The movie starts with a pretentious and not very believable panoply of planets and galaxies and an unctuous voice over by some guy who sounded as if he’d a few too many gin and tonics. Something about a visitor coming to Earth. Obviously, the astounding she-monster. So, immediately we switch to the utterly unnecessary (except, of course, to occupy footage to fill out this 62 minute epic) sub-plot of a trio of incompetent criminals (the chief, his henchman, and the chief’s booze-soaked moll) who kidnap a “socialite” who will never see 35 again and who’s obviously been around the block multiple times for every one of those 35+ years. They force her into their car, and drive off, and for some inexplicable reason eventually head up a dark mountain road (more of an unpaved trail, actually) until the henchman, startled (who wouldn’t be?) by a glowing woman wearing a skin-tight bodysuit, drives off the road and wrecks the car. The chief, instead of going back down the trail to civilization, also inexplicably orders them to go up the mountain, where fortuitously they come across the rustic cabin (which is the only indoor set in the entire movie) of our geologist hero and his doomed canine companion.

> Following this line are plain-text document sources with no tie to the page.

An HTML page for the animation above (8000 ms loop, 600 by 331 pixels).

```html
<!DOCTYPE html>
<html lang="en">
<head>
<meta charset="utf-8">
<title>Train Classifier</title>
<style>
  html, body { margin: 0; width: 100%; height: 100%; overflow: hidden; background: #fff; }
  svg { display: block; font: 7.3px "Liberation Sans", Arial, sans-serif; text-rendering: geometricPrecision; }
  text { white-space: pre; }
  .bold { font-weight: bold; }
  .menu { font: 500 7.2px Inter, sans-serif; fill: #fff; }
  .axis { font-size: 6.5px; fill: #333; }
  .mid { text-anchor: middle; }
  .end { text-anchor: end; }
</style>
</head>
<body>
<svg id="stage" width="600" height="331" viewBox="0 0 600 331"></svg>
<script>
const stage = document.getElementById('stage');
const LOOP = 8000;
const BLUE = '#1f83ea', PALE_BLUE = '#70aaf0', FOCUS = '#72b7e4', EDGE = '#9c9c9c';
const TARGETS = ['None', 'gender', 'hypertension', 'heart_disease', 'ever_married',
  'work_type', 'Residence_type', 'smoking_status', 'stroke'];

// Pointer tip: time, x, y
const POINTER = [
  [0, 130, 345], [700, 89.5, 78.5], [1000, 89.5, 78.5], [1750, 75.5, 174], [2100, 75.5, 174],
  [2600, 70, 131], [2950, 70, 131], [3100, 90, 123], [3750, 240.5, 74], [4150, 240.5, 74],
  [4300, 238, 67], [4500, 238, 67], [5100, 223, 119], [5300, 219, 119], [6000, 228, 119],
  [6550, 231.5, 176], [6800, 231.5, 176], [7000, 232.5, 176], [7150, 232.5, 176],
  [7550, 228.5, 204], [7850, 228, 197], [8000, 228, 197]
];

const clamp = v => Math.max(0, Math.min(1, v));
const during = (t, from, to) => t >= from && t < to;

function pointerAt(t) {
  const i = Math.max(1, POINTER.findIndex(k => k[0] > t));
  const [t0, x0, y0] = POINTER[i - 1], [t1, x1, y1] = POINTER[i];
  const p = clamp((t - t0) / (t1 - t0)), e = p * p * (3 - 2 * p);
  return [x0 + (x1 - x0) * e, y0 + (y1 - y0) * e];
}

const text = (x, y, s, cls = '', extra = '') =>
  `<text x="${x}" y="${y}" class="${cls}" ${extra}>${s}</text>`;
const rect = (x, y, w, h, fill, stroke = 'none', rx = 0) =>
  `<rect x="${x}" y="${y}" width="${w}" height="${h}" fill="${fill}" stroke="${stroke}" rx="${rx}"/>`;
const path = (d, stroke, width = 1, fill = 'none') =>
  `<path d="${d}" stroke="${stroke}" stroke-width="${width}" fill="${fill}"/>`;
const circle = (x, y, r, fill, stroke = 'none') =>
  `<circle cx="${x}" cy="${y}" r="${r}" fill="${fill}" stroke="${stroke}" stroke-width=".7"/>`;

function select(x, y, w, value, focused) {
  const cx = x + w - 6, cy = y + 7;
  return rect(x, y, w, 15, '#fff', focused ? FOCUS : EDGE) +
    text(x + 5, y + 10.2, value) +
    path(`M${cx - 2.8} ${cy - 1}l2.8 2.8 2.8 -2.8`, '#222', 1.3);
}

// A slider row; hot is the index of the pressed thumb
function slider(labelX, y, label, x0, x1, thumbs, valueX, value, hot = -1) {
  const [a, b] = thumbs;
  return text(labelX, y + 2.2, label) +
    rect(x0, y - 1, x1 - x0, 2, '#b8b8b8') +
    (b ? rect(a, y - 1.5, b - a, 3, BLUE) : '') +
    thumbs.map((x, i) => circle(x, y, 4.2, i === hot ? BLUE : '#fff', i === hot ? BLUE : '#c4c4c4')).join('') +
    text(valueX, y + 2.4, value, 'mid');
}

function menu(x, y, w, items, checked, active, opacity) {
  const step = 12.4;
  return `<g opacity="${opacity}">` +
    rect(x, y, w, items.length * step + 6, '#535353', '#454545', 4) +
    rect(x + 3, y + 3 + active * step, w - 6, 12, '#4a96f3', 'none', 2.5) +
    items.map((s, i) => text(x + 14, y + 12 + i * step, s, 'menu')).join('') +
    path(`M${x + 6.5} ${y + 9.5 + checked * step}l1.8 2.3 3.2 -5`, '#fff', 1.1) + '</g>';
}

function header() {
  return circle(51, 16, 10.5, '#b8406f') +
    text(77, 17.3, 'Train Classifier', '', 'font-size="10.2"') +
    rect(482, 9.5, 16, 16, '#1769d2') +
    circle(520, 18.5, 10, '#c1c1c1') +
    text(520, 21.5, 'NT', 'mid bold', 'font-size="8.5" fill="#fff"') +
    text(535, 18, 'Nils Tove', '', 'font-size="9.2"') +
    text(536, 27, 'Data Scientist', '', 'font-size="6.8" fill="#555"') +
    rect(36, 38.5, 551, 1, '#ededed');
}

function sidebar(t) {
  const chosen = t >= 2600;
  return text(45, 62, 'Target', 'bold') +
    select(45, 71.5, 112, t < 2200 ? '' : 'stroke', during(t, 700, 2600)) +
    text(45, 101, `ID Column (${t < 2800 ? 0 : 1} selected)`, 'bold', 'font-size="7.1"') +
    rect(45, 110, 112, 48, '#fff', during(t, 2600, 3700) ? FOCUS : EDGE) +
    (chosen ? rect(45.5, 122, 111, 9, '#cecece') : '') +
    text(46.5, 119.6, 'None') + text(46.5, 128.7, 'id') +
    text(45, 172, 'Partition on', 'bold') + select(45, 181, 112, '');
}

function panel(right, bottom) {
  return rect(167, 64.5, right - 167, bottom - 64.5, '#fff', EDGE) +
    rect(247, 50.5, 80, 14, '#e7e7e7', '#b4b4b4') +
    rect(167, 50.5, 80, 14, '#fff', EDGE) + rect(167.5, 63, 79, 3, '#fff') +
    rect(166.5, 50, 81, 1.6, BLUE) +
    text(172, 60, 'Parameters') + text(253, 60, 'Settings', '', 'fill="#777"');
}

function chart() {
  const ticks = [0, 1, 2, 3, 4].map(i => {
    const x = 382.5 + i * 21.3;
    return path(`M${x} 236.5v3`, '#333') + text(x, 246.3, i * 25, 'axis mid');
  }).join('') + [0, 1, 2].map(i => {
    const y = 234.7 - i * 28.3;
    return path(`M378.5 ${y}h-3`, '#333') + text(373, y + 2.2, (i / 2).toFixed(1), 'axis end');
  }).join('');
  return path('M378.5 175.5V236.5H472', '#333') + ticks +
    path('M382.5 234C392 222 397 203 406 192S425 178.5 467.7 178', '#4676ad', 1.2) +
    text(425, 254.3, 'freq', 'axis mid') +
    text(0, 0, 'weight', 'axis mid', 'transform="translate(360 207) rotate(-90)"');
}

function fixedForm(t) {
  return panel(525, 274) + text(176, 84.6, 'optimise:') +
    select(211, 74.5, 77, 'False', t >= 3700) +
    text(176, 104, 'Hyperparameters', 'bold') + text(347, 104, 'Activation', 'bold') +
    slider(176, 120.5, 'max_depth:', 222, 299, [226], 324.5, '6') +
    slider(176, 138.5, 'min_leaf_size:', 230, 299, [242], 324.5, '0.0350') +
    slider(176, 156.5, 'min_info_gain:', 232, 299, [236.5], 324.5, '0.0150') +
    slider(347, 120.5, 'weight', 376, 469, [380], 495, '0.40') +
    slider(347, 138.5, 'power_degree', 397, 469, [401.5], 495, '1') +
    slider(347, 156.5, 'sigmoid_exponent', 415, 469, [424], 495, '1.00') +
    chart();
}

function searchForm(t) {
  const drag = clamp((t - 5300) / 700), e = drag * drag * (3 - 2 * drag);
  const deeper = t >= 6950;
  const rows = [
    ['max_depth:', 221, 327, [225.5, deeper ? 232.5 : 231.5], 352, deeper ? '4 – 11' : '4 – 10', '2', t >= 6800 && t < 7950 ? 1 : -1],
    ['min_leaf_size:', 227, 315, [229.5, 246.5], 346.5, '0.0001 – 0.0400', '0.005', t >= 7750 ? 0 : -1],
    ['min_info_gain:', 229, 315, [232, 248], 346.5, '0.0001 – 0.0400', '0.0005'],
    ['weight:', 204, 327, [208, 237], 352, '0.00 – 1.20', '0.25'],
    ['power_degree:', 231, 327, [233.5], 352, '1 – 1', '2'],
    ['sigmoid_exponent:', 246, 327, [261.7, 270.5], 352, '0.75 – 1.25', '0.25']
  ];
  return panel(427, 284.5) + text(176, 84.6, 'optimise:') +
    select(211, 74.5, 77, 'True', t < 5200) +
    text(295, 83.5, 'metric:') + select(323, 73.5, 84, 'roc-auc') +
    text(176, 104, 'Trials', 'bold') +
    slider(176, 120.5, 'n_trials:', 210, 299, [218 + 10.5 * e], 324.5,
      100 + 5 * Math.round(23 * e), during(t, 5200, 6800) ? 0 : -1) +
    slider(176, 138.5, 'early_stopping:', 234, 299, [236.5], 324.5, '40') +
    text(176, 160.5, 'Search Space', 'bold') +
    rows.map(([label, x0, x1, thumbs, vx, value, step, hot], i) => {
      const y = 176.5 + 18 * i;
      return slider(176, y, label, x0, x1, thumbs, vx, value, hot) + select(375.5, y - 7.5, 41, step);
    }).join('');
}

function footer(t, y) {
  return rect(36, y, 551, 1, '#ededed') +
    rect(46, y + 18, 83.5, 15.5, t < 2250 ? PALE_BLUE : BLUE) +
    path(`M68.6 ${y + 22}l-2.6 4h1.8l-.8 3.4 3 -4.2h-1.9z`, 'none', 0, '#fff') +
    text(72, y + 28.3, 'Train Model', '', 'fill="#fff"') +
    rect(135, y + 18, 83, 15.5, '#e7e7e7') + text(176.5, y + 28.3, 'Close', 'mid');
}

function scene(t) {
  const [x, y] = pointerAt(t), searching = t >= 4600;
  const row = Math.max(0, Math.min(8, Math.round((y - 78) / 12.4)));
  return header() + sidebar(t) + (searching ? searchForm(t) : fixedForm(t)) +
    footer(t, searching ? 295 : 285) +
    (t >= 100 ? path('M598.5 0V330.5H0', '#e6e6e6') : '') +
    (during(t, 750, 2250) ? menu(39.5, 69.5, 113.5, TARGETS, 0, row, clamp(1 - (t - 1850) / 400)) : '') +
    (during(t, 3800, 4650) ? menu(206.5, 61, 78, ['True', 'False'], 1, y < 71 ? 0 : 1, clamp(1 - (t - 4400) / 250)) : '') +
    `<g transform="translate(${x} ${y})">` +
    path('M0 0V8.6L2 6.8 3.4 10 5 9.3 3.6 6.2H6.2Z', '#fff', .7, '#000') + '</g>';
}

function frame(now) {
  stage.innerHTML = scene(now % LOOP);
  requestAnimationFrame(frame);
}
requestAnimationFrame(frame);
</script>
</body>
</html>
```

Our hero and the kidnaped “socialite”
The “naked chick,” as the startled henchman calls her, is of course the astounding she-monster, who, moments earlier, our hero had observed crashing into the desert at the base of the mountain. Since then we have observed her walking around, glowing in a sinister and oddly effective (especially for this movie) manner. The other strange thing about her is her way of walking, sort of a sinuous combination of fancy pageant walking and stripper striding (both of which, for all I know, she may have been familiar with). The weird thing was that you never saw her back. Then I read in Bill Warren’s indispensable KEEP WATCHING THE SKIES the reason behind this. It seems that early in the onset of the epic four day (!) shoot, she ripped the seam of the bodysuit down the butt (understandable, actually). And they didn’t have any money in the budget to replace or repair it. Really? Not enough in the budget for a needle and thread?
In any case, the she-monster comes across in quick order a stock footage coyote, deer, and snake during her mountain side ramble. The coyote and deer flee. She picks up the snake, and then quickly tosses it away, immediately rubberized and/or dead. You learn she’s a badass who can kill (or rubberize) with a touch.
So, I bet you see where this is heading. Everyone converges on the lonely mountain cabin of our hero geologist and his doomed faithful companion. EVERYONE, and I mean, EVERYONE, except for the dog, in this movie is a complete idiot. The dog, tossed out into the night by the idiot criminals, sees the idiot she-monster and trots towards her, barking in welcome and wagging his tail, and she reaches out and kills him. The chief’s henchman goes out to see what all the fuss is, and she reaches out, and kills him. In the she-monster’s defense, he was shooting at her at the time, but his bullets had no effect on her. She kills him anyway. Then, the she-monster leaps through the cabin’s window (which obviously had no glass in it) and everyone runs outside.
Excitement on the awesome cabin interior set.
They get into our hero’s jeep and go down the mountain. Somehow, the she-monster gets ahead of them on the trail, reaches out and kills the booze-soaked moll while everyone runs back to the cabin. They decide to run for it. The she-monster follows them. A bear follows her. The she-monster kills the bear in a completely unconvincing manner. They run back into the cabin and make a torch, go out and wander in the night again (which shifted quite obviously from night to day and back again as scenes progress), and she reaches out and kills the chief. They run back into the cabin again. Our hero makes up a concoction of hydrochloric and sulphuric acid (pouring it into narrow-necked containers; “Steady hands,” Gail comments. I agree. The guy is an idiot to handle acid in that manner, but he does have nerves of steel.). The she-monster jumps through the glassless window again. Our hero throws the container of acid at her. It hits her in the stomach. It doesn’t break but the she-monster dies immediately, anyway. And then dissolves, leaving behind only the brooch that had been dangling upon her impressive bosom the whole time.
Dead she-monster, pre-dissolution.
Our hero opens it and finds a note, written in English, introducing the she-monster as an alien ambassadress who has come to help the Earth solve all their problems before we blow ourselves up. Really? I mean frigging really? The off-stage aliens must also be complete idiots, because otherwise they wouldn’t have sent a mute ambassadress who slinks around mountains at night killing everything that comes within reach. Gah.
Because English isn’t enough to show this film’s astoundingness.
Even with the pointless dog-killing, I’ve still seen worse movies (but not too many; only 3 out the last 288). And it was short. I’ll award them half a point for that and Shirley Kilpatrick’s obvious thespian assets, giving it a rating of 1+.